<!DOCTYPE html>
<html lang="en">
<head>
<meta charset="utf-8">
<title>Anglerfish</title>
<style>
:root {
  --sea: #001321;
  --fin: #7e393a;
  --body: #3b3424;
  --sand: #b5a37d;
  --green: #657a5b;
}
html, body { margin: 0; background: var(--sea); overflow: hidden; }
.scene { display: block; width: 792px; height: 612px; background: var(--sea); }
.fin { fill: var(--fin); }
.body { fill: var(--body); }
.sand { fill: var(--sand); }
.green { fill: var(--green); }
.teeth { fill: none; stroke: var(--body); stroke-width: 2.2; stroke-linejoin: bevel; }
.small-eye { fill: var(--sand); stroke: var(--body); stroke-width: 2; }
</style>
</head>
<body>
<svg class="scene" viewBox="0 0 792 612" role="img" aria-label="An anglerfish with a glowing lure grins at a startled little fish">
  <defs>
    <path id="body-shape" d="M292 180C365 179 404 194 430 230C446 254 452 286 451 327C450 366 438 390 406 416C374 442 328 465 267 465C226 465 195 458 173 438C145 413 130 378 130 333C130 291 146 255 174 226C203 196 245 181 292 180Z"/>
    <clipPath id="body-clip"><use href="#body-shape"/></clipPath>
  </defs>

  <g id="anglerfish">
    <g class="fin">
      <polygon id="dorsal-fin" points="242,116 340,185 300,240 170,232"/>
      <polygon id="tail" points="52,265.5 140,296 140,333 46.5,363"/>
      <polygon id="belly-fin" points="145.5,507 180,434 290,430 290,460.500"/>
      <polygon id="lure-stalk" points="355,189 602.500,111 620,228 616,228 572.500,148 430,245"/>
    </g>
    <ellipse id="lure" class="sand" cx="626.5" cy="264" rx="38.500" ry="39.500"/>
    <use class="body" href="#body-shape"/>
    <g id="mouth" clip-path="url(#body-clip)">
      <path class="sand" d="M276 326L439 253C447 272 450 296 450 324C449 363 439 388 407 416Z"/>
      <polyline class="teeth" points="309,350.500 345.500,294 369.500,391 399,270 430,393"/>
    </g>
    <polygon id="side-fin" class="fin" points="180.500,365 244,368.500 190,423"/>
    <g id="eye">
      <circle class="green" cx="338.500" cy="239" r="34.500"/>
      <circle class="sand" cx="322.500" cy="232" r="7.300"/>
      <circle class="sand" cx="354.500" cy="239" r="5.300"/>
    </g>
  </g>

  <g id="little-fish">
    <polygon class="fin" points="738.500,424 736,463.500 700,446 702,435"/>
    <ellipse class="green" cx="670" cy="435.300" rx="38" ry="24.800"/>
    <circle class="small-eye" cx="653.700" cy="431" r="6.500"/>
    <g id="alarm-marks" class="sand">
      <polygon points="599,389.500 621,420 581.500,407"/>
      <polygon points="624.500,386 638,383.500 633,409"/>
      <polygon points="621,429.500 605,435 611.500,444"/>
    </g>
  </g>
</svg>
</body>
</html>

********************

#### [EXERCISE BRIEF]
Every entry must be duplicated exactly as it stands.

#### [ANSWER SECTION]
<!DOCTYPE html>
<html lang="en">
<head>
<meta charset="utf-8">
<title>Anglerfish</title>
<style>
:root {
  --sea: #001321;
  --fin: #7e393a;
  --body: #3b3424;
  --sand: #b5a37d;
  --green: #657a5b;
}
html, body { margin: 0; background: var(--sea); overflow: hidden; }
.scene { display: block; width: 792px; height: 612px; background: var(--sea); }
.fin { fill: var(--fin); }
.body { fill: var(--body); }
.sand { fill: var(--sand); }
.green { fill: var(--green); }
.teeth { fill: none; stroke: var(--body); stroke-width: 2.2; stroke-linejoin: bevel; }
.small-eye { fill: var(--sand); stroke: var(--body); stroke-width: 2; }
</style>
</head>
<body>
<svg class="scene" viewBox="0 0 792 612" role="img" aria-label="An anglerfish with a glowing lure grins at a startled little fish">
  <defs>
    <path id="body-shape" d="M292 180C365 179 404 194 430 230C446 254 452 286 451 327C450 366 438 390 406 416C374 442 328 465 267 465C226 465 195 458 173 438C145 413 130 378 130 333C130 291 146 255 174 226C203 196 245 181 292 180Z"/>
    <clipPath id="body-clip"><use href="#body-shape"/></clipPath>
  </defs>

  <g id="anglerfish">
    <g class="fin">
      <polygon id="dorsal-fin" points="242,116 340,185 300,240 170,232"/>
      <polygon id="tail" points="52,265.5 140,296 140,333 46.5,363"/>
      <polygon id="belly-fin" points="145.5,507 180,434 290,430 290,460.500"/>
      <polygon id="lure-stalk" points="355,189 602.500,111 620,228 616,228 572.500,148 430,245"/>
    </g>
    <ellipse id="lure" class="sand" cx="626.5" cy="264" rx="38.500" ry="39.500"/>
    <use class="body" href="#body-shape"/>
    <g id="mouth" clip-path="url(#body-clip)">
      <path class="sand" d="M276 326L439 253C447 272 450 296 450 324C449 363 439 388 407 416Z"/>
      <polyline class="teeth" points="309,350.500 345.500,294 369.500,391 399,270 430,393"/>
    </g>
    <polygon id="side-fin" class="fin" points="180.500,365 244,368.500 190,423"/>
    <g id="eye">
      <circle class="green" cx="338.500" cy="239" r="34.500"/>
      <circle class="sand" cx="322.500" cy="232" r="7.300"/>
      <circle class="sand" cx="354.500" cy="239" r="5.300"/>
    </g>
  </g>

  <g id="little-fish">
    <polygon class="fin" points="738.500,424 736,463.500 700,446 702,435"/>
    <ellipse class="green" cx="670" cy="435.300" rx="38" ry="24.800"/>
    <circle class="small-eye" cx="653.700" cy="431" r="6.500"/>
    <g id="alarm-marks" class="sand">
      <polygon points="599,389.500 621,420 581.500,407"/>
      <polygon points="624.500,386 638,383.500 633,409"/>
      <polygon points="621,429.500 605,435 611.500,444"/>
    </g>
  </g>
</svg>
</body>
</html>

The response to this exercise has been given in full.